When a line below contains the word "circle", it counts toward the total; give that total and nothing besides.

(Dataset entries)
####################
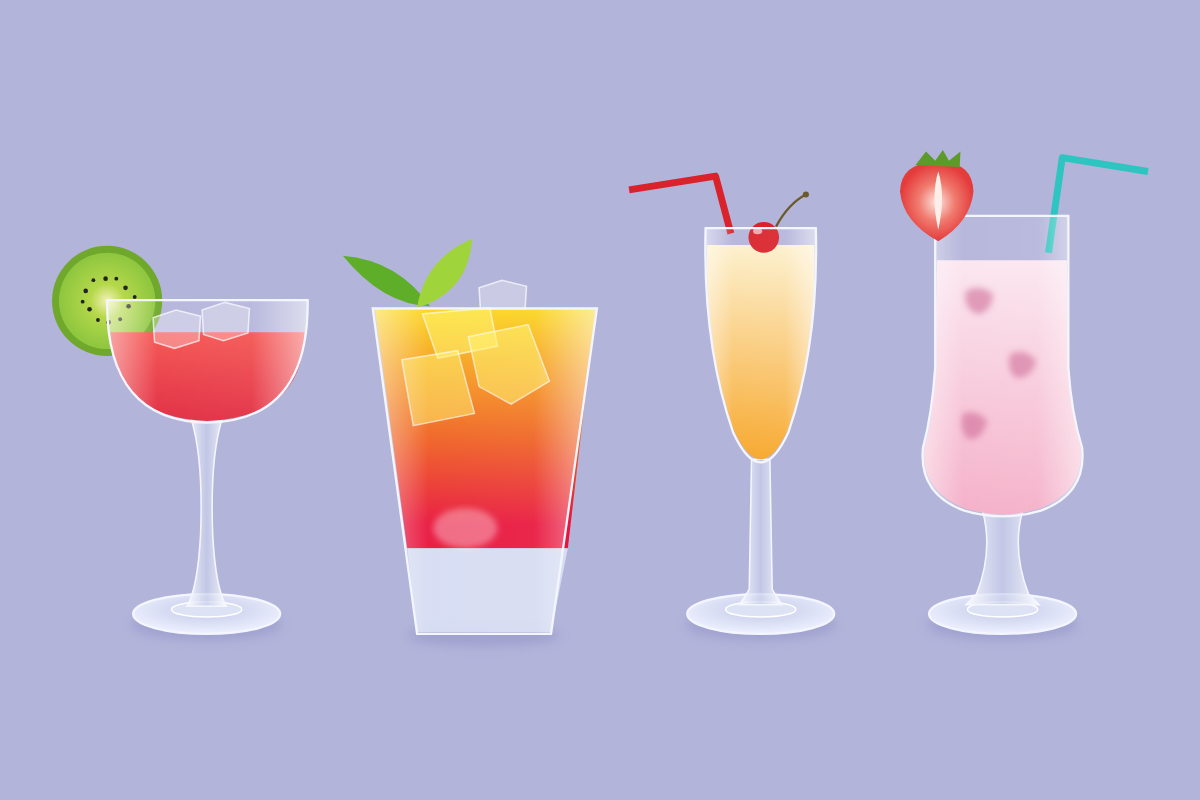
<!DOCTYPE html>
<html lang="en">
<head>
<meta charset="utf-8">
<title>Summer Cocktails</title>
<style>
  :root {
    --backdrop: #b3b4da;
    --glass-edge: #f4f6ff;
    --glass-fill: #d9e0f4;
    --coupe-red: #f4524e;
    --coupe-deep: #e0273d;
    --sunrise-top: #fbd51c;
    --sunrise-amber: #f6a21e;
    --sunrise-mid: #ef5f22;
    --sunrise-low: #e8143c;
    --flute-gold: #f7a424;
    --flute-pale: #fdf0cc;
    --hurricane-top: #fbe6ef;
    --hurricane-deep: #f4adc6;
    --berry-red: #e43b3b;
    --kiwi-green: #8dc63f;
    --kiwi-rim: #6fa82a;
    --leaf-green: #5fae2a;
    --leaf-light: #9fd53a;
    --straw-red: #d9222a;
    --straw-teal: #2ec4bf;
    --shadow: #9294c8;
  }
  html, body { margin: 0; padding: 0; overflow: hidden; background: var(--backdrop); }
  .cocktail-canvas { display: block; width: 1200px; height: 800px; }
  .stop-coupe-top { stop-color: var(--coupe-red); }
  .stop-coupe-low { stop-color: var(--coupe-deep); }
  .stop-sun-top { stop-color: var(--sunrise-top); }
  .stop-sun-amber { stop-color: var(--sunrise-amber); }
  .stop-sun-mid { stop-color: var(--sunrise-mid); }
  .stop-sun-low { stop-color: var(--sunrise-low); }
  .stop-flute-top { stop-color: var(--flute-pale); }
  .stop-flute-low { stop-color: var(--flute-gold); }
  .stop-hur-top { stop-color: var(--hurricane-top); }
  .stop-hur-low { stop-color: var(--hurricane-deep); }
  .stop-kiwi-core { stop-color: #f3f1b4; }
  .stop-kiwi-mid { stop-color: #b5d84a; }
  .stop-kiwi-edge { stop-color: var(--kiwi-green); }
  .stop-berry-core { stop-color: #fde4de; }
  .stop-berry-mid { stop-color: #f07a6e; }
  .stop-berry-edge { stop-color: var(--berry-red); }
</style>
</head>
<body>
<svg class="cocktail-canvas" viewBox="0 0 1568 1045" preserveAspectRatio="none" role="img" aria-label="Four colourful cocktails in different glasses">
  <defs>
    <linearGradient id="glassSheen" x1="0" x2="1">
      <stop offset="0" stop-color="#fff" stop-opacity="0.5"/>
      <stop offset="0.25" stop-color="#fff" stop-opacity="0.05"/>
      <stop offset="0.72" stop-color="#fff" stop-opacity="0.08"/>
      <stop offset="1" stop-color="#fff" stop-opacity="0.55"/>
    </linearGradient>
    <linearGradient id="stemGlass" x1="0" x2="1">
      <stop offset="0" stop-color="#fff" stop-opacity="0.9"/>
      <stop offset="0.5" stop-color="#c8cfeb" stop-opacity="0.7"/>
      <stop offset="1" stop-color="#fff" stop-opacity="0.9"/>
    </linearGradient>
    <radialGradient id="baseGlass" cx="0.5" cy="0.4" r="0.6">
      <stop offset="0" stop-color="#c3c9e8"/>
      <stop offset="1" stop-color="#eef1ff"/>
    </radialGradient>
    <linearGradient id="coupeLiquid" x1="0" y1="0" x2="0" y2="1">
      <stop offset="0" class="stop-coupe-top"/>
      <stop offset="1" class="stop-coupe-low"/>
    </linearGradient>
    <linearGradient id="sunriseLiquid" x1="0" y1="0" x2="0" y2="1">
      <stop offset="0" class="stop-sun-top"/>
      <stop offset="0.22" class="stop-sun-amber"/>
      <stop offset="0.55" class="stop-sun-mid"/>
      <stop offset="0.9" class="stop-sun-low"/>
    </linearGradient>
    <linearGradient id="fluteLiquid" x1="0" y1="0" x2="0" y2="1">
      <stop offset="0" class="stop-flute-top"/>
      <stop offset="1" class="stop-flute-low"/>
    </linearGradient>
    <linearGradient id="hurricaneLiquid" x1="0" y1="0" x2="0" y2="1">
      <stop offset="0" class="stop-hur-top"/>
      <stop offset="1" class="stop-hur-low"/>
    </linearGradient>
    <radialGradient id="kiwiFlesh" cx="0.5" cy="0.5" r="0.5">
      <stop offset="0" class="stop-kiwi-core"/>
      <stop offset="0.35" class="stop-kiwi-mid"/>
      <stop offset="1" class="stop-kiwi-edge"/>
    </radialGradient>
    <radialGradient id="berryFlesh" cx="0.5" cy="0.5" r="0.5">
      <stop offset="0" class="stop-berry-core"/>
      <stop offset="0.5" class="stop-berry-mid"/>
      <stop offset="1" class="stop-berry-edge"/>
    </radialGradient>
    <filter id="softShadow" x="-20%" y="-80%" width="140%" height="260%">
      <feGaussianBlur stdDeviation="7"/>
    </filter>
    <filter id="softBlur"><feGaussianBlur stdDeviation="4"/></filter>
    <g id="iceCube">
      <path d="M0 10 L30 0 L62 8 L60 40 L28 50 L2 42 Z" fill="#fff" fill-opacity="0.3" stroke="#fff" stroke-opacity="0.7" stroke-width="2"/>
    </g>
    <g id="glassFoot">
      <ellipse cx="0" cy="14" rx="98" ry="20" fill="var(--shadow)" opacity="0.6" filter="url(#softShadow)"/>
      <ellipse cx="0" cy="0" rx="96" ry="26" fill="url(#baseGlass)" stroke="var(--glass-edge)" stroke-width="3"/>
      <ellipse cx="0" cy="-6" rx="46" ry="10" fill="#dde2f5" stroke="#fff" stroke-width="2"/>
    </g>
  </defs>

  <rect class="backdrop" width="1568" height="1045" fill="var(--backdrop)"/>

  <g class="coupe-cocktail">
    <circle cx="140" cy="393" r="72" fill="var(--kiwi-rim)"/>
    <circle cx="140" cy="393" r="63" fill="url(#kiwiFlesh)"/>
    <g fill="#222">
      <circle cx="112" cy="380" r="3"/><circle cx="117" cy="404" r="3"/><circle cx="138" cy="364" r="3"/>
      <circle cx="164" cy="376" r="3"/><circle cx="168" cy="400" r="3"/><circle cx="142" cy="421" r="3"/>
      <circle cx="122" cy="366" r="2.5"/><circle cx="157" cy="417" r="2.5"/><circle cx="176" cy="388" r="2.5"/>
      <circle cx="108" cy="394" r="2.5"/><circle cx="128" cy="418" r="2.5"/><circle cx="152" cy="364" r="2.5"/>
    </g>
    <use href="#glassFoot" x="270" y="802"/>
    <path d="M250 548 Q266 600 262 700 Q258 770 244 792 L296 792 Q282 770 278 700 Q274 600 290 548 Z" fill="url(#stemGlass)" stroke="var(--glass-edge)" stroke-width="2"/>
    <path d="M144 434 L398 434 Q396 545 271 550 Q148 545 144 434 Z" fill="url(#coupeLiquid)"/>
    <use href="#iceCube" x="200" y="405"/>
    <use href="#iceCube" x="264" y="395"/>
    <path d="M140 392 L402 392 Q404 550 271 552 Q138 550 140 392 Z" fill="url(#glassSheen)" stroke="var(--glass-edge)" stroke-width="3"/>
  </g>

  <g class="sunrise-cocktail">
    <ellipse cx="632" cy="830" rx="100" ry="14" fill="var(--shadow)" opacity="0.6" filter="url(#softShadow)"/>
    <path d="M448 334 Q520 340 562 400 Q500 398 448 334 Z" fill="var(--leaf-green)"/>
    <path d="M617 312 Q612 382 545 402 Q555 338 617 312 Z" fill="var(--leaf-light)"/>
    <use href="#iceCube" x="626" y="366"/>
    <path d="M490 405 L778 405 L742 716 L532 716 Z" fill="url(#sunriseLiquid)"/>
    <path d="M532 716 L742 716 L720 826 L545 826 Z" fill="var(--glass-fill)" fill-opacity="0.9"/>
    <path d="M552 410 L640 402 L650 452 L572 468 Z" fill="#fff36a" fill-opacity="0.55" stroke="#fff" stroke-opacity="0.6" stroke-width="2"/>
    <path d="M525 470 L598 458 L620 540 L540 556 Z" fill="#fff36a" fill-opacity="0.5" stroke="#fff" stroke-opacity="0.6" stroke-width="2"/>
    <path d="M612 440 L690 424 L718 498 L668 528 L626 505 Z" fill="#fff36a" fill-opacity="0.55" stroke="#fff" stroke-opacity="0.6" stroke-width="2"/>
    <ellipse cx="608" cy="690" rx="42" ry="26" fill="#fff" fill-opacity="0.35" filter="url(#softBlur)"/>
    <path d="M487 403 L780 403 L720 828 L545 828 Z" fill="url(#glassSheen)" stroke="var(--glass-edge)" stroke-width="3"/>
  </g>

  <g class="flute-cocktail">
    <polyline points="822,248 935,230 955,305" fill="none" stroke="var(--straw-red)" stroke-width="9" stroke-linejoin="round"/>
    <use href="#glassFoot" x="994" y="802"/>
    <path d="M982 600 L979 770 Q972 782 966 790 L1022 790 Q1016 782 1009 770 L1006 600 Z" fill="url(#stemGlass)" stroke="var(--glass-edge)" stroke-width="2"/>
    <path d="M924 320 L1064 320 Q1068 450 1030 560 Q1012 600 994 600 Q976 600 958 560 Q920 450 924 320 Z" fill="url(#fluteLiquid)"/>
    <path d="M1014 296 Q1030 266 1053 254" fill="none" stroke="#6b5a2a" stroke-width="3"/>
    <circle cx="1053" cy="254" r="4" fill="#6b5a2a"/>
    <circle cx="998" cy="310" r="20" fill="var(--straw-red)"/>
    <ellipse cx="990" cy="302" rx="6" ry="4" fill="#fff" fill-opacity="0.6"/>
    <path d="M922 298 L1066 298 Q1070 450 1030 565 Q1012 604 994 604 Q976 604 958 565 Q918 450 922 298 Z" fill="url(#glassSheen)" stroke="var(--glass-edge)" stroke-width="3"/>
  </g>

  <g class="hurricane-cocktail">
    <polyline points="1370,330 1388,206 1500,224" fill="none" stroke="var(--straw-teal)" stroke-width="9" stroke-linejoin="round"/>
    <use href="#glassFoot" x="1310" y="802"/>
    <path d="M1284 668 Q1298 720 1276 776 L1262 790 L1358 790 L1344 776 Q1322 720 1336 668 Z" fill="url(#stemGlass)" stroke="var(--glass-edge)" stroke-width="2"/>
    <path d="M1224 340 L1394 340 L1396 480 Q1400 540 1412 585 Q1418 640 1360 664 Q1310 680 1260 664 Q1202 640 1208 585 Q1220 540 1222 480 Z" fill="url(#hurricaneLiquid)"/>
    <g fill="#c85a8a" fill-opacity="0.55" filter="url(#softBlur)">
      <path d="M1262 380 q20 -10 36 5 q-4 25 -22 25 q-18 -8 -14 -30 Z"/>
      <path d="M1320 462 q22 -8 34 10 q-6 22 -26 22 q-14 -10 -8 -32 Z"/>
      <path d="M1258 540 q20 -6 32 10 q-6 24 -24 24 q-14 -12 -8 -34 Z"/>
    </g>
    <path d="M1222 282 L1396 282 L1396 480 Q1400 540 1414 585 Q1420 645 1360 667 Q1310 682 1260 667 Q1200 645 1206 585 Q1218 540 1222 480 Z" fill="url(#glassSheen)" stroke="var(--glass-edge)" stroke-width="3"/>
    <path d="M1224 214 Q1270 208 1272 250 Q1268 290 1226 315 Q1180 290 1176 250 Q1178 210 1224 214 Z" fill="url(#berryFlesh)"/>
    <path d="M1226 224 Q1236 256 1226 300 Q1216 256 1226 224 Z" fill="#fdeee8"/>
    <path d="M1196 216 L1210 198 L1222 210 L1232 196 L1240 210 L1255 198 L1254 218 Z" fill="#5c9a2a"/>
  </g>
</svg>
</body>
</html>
####################
*RESPONSE AREA*: 8